Cruising is one of the most convenient ways to explore multiple destinations in a single week or enjoy a fun three- or four-night tropical getaway. And knowing how to snag a cheap fare makes cruising even more fun. Here are seven ways to save…
Book during “wave season”—from January to March. This is when cruise lines offer discounts of as much as 30% to 60% for sailings that are just weeks or months away. Examples: Caribbean cruises in February and March…summer sailings in the Caribbean…European cruises from April to October…and Alaska cruises from May to September. You’ll also find great offers on voyages that are more than a year away.

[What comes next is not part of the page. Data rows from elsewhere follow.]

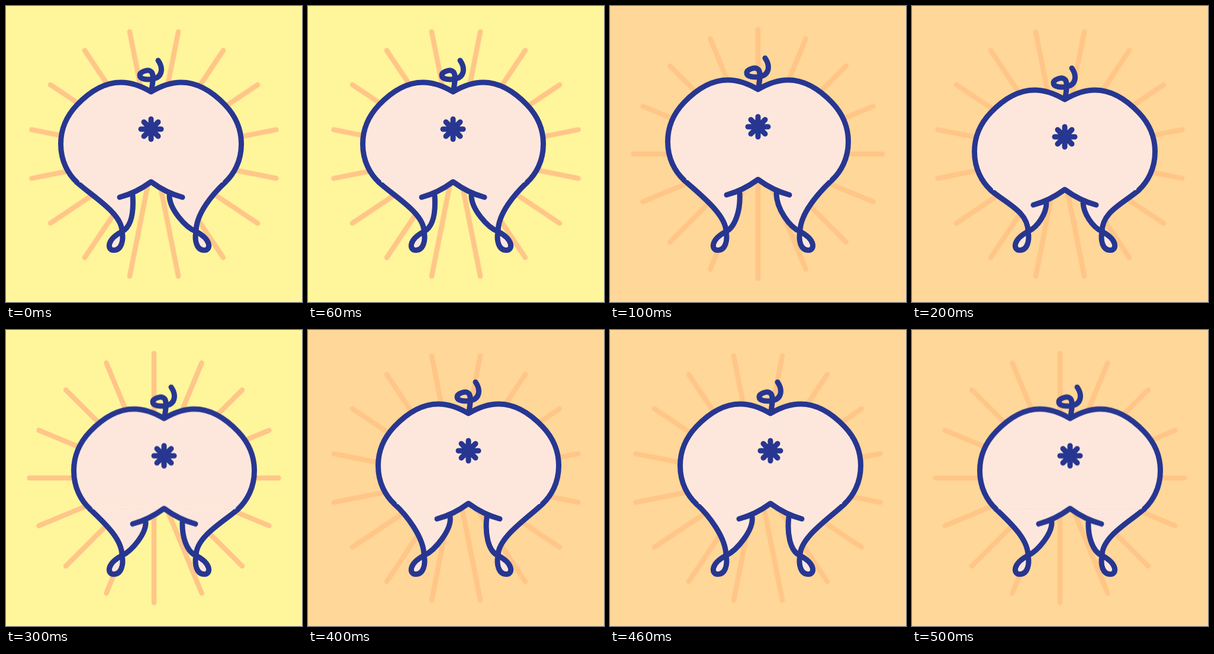
Animation, 500 px wide and 500 px high, one loop 600 ms. Source, as an HTML page without scripts:

```html
<!DOCTYPE html>
<html lang="en">
<head>
<meta charset="utf-8">
<title>Wiggle</title>
<style>
  html, body { margin: 0; width: 100%; height: 100%; overflow: hidden; }
  svg {
    display: block; width: 100%; height: 100%;
    fill: none; stroke: #273691; stroke-width: 9;
    stroke-linecap: round; stroke-linejoin: round;
  }
  svg, .rays, .body, .leg { animation: .6s step-end infinite; }
  svg { animation-name: flash; animation-duration: .3s; }
  .rays {
    stroke: #ffc688; stroke-width: 8.5; transform-origin: 250px 250px;
    animation-name: spin; animation-duration: .2s;
  }
  .body { animation-name: sway; }
  .left { animation-name: left; }
  .right { animation-name: right; }
  .skin { fill: #fde7dd; }

  @keyframes flash {
    0% { background: #fff59b; }
    33.33%, to { background: #ffd798; }
  }
  @keyframes spin {
    0% { transform: rotate(11.25deg); }
    50%, to { transform: none; }
  }
  @keyframes sway {
    0% { transform: translate(-5px, 4px); }
    16.66% { transform: translate(0, 0); }
    33.33% { transform: translate(8px, 17px); }
    50%, 83.33%, to { transform: translate(17px, 8.5px); }
    66.66% { transform: translate(21px, 0); }
  }
  /* outer thigh, ankle, inner thigh */
  @keyframes left {
    0% { d: path("M120 298C145 321 196 350 196 381C211 373 216 350 214 320"); }
    16.66% { d: path("M125 294C150 317 196 352 196 381C211 374 221 345 219 316"); }
    33.33% { d: path("M133 311C158 333 196 347 196 381C213 373 227 350 227 333"); }
    50%, 83.33%, to { d: path("M142 302.5C164 324 196 352 196 381C214 372 237 343 236 324.5"); }
    66.66% { d: path("M146 294C165 311 196 350 196 381C215 372 243 337 240 316"); }
  }
  @keyframes right {
    0% { d: path("M370 298C350 317 321 350 321 381C303 374 276 343 276 320"); }
    16.66% { d: path("M375 294C354 314 321 350 321 381C304 374 281 343 281 316"); }
    33.33% { d: path("M383 311C358 333 321 347 321 381C304 373 290 350 289 333"); }
    50%, 83.33%, to { d: path("M392 302.5C371 322 321 348 321 381C304 374 297 346 298 324.5"); }
    66.66% { d: path("M396 294C371 318 321 350 321 381C303 373 299 341 302 316"); }
  }
</style>
</head>
<body>
<svg viewBox="0 0 500 500">
  <defs>
    <path id="ray" d="M250 39.5V460.5"/>
    <g id="fan">
      <use href="#ray"/>
      <use href="#ray" transform="rotate(22.5 250 250)"/>
      <use href="#ray" transform="rotate(45 250 250)"/>
      <use href="#ray" transform="rotate(67.5 250 250)"/>
    </g>
    <path id="foot" class="skin" d="M196 381C199 396 195 412.5 182 412.5C171 412.5 169 395 196 381"/>
  </defs>

  <g class="rays">
    <use href="#fan"/>
    <use href="#fan" transform="rotate(90 250 250)"/>
  </g>

  <path class="body skin" stroke="none" d="M125 294L197 319 250 293 303 319 375 294Z"/>

  <use href="#foot"/>
  <use href="#foot" transform="matrix(-1 0 0 1 517 0)"/>
  <path class="leg left skin" d="M125 294C150 317 196 352 196 381C211 374 221 345 219 316"/>
  <path class="leg right skin" d="M375 294C354 314 321 350 321 381C304 374 281 343 281 316"/>

  <g class="body">
    <path class="skin" d="M125 294C110 280 97.500 258 97.500 229C97.500 204 106 183 125 163C147 140 171 125 199 125C218 125 235 132 250 141C265 132 282 125 301 125C329 125 353 140 375 163C394 183 402.500 204 402.500 229C402.500 258 390 280 375 294"/>
    <path d="M197 319Q224 312 250 293Q276 312 303 319"/>
    <path d="M262 88C271 101 269 116 254 119C243 121 231 120 231 113C231 107 244 103 249 106C256 110 253 125 250.500 140"/>
    <path d="M250 187v34M233 204h34M238 192l24 24M262 192l-24 24"/>
  </g>
</svg>
</body>
</html>
```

Check cruise line websites for promotions. Wave season isn’t the only time cruise lines offer discounts. Many periodically slash cabin prices on select itineraries or offer free beverage packages or Wi-Fi, onboard credits or deals allowing a third and fourth passenger in a cabin to sail for free. Fares on older ships generally are discounted more heavily than those on newer ones.
Cruise in the shoulder or off-season. For a bargain in the Caribbean, sail from May to July—before peak hurricane season (prices are even cheaper in August and September, but you’ll risk bad weather) or November into early December. Alaska is most affordable in May and September. And on some cruise lines, you can find discounts to sail the Mediterranean year-round, including Viking (Viking.com) and MSC (MSCCruisesUSA.com).
Traveling solo? Choose a cruise line with “single” cabins. One of the biggest budget busters for solo travelers is paying a single supplement since cruise fares are priced at double occupancy. Norwegian (NCL.com), Celebrity (CelebrityCruises.com), Royal Caribbean (RoyalCaribbean.com), Holland America (HollandAmerica.com) and Cunard (Cunard.com) have designated solo cabins on some ships—so search for “single staterooms,” “solo cabins” or “studios” on the cruise line’s websites.
Sail from a port you can drive to. Airfares are sky-high lately, so booking a cruise from a nearby port means big savings. There are 17 US cruise ports. You can search on a site like Expedia.com for sailings from nearby ports, and then check prices and promotions on cruise line websites.
Find a travel agent who specializes in cruises. They often have access to the best deals.
Consider a repositioning cruise. Some of the best large-ship cruise bargains are on spring and fall transatlantic repositioning cruises, when ships travel between Europe and North America. These trips are generally 14 nights, with most of those nights at sea, but they cost less than most seven-night itineraries. These sailings aren’t right for everyone, but a repositioning cruise is a budget-savvy way to see ports in Spain, Portugal and remote Atlantic islands such as Madeira, the Azores and the Canary Islands.